Scan the material below for the string "mouth". Report every line that has it.

━━━

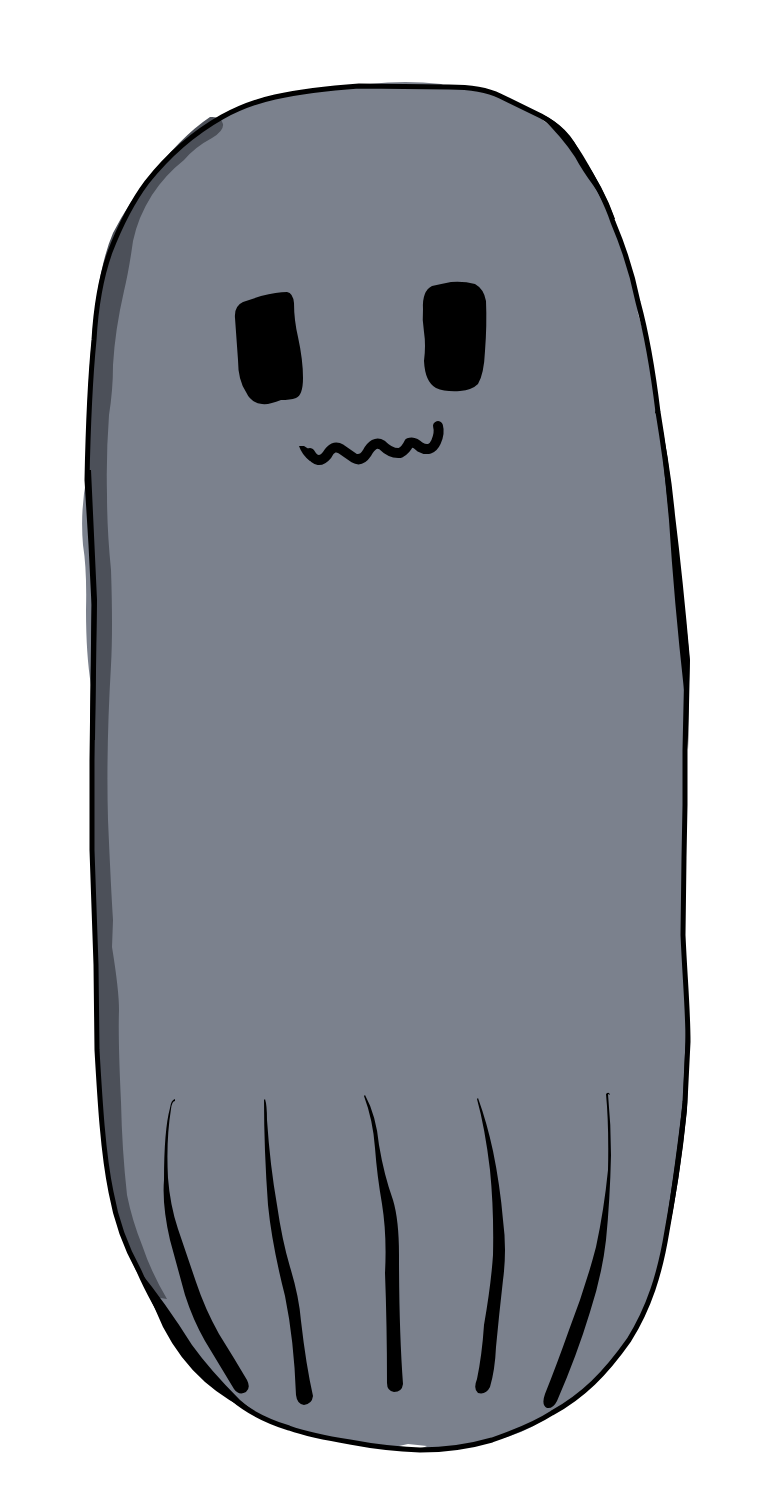
<!DOCTYPE html>
<html lang="en">
<head>
<meta charset="utf-8">
<title>Grey creature</title>
<style>
:root {
  --paper: #ffffff;
  --body: #7b818d;
  --shade: #4c5059;
  --ink: #000000;
}
html, body { margin: 0; width: 773px; height: 1487px; overflow: hidden; background: var(--paper); }
svg { display: block; }
.body { fill: var(--body); }
.shade { fill: var(--shade); }
.ink { fill: var(--ink); }
.gap { fill: var(--paper); }
.outline { fill: none; stroke: var(--ink); stroke-width: 5; stroke-linejoin: round; stroke-linecap: round; }
.mouth { fill: none; stroke: var(--ink); stroke-width: 10; stroke-linejoin: round; stroke-linecap: round; }
</style>
</head>
<body>
<svg width="773" height="1487" viewBox="0 0 773 1487" role="img" aria-label="Smiling grey creature with a long rounded body">
  <defs>
    <path id="silhouette" d="M359 86 L449 87 C474 87 488 90 500 96 L541 116 C560 126 571 141 581 157 C593 177 605 198 613 222 C624 248 633 277 638 302 C647 335 653 371 658 412 C666 460 672 512 676 562 C681 600 685 634 687 660 L685 750 L685 805 L684 858 L683 935 C685 980 688 1010 688 1042 L685 1102 C681 1146 674 1192 667 1231 C660 1274 649 1308 629 1340 C605 1374 583 1396 552 1413 C535 1424 515 1432 492 1440 C468 1447 441 1450 420 1450 C393 1449 371 1446 350 1442 C325 1438 306 1434 289 1428 C263 1420 246 1410 232 1398 C210 1382 193 1361 177 1340 C161 1315 148 1292 139 1271 C124 1244 116 1220 111 1192 C103 1153 100 1102 97 1050 L96 965 L92 850 L92 760 L94 605 L91 545 L87 480 C88 430 90 380 94 340 C96 305 101 277 110 252 C120 226 132 202 147 182 C166 158 192 134 222 117 C240 107 257 101 275 97 C303 91 332 88 359 86 Z"/>
  </defs>

  <g id="body">
    <use href="#silhouette" class="body"/>
    <path class="body" d="M370 84 Q405 80 441 84 L449 88 H360 Z M87 475 Q80 510 83 545 Q87 570 86 610 Q86 655 91 685 L95 600 Z M490 1441 Q525 1435 553 1413 L540 1412 Z"/>
  </g>

  <path id="side-shadow" class="shade" d="M210 117 Q221 116 223 124 Q224 131 212 138 Q195 147 184 160 Q165 175 152 195 Q138 217 133 241 Q129 270 124 291 Q115 330 113 365 Q113 390 109 415 Q106 455 107 495 Q107 530 111 570 Q113 630 111 665 Q106 750 108 820 Q111 890 113 920 L112 947 Q119 990 119 1010 Q118 1040 121 1102 Q122 1150 127 1195 Q132 1220 142 1245 Q151 1272 167 1299 L154 1297 Q139 1278 135 1268 Q115 1228 111 1190 Q101 1150 99 1070 L96 950 L92 850 L93 690 L95 600 L88 490 Q85 420 91 350 Q97 270 113 233 Q129 202 147 181 Q180 137 210 117 Z"/>

  <g id="outline">
    <path class="gap" d="M539 117 L553 124 L578 160 Q566 137 539 117 Z M637 310 L652 362 Q650 345 637 310 Z M399 1446 L408 1444 L427 1446 L420 1449 Z"/>
    <use href="#silhouette" class="outline"/>
    <path class="ink" d="M541 114 Q569 126 581 155 Q604 187 615 219 L611 219 Q601 196 593 185 Q582 170 575 157 Q562 137 541 117 Z M657 403 Q670 460 675 515 Q683 580 690 660 L688 750 L684 690 Q674 600 669 520 L659 415 L655 413 Z M137 1268 Q165 1302 192 1345 Q210 1370 240 1400 L258 1415 Q228 1402 205 1382 Q180 1360 163 1327 Z M86 470 L91 470 L97 600 L95 740 L90 740 L92 590 Z M689 1030 L687 1110 Q680 1180 667 1240 L664 1240 Q676 1160 683 1100 L686 1030 Z"/>
  </g>

  <g id="face">
    <path class="ink" d="M235 318 Q234 306 243 302 L261 296 Q277 292 287 292 Q293 293 294 303 Q294 320 298 337 Q303 360 303 378 Q303 395 296 398 Q290 400 281 400 Q269 405 262 404 Q251 403 246 392 Q238 380 238 360 Z"/>
    <path class="ink" d="M423 309 Q422 291 432 286 Q441 284 451 282 Q464 281 475 284 Q484 289 486 301 Q487 325 485 351 Q484 374 478 384 Q472 390 460 391 Q445 392 436 388 Q425 382 424 361 Q426 345 424 332 Q422 320 423 309 Z"/>
    <path class="mouth" d="M310 453 Q318 466 327 455 Q333 444 341 449 L354 458 Q361 462 367 453 Q374 440 382 445 Q391 454 400 453 Q406 450 409 443 Q414 441 420 447 Q431 453 436 442 Q440 433 438 426"/>
    <path class="ink" d="M299 446 L304 446 L315 453 L310 461 Q302 455 299 446 Z"/>
  </g>

  <g id="fringe" class="ink">
    <path d="M175 1099 L175 1101 Q172 1101 171 1109 Q166 1140 168 1178 Q170 1205 178 1229 L196 1282 Q205 1309 219 1334 Q234 1358 247 1380 Q251 1388 246 1392 Q239 1396 234 1389 L205 1341 Q193 1320 185 1295 L170 1240 Q162 1205 164 1180 Q164 1130 170 1108 Q171 1100 175 1099 Z"/>
    <path d="M265 1099 Q267 1105 267 1120 Q270 1165 277 1205 Q282 1240 290 1267 Q299 1296 301 1321 Q306 1365 313 1396 Q312 1404 304 1405 Q297 1404 296 1395 Q294 1340 285 1296 Q272 1245 268 1205 Q264 1150 264 1100 Z"/>
    <path d="M365 1095 Q376 1115 379 1145 Q384 1175 393 1200 Q399 1220 399 1255 Q399 1330 403 1384 Q402 1392 394 1392 Q387 1391 387 1383 Q387 1325 385 1273 Q387 1235 382 1204 Q377 1175 375 1148 Q373 1120 364 1096 Z"/>
    <path d="M478 1098 Q487 1123 493 1151 Q500 1185 503 1220 Q507 1250 503 1280 Q499 1315 496 1347 Q495 1370 490 1387 Q486 1395 478 1393 Q473 1389 477 1379 Q482 1355 484 1325 Q491 1285 493 1255 Q494 1210 490 1170 Q485 1128 477 1099 Z"/>
    <path d="M606 1094 Q609 1091 610 1095 L608 1094 Q611 1125 611 1155 Q610 1200 606 1240 Q602 1275 590 1312 Q577 1355 557 1401 Q553 1409 547 1408 Q541 1405 545 1394 Q557 1364 569 1330 Q585 1289 596 1247 Q604 1210 608 1170 Q609 1125 606 1094 Z"/>
  </g>
</svg>
</body>
</html>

━━━

**RESPONSE AREA:**
.mouth { fill: none; stroke: var(--ink); stroke-width: 10; stroke-linejoin: round; stroke-linecap: round; }
    <path class="mouth" d="M310 453 Q318 466 327 455 Q333 444 341 449 L354 458 Q361 462 367 453 Q374 440 382 445 Q391 454 400 453 Q406 450 409 443 Q414 441 420 447 Q431 453 436 442 Q440 433 438 426"/>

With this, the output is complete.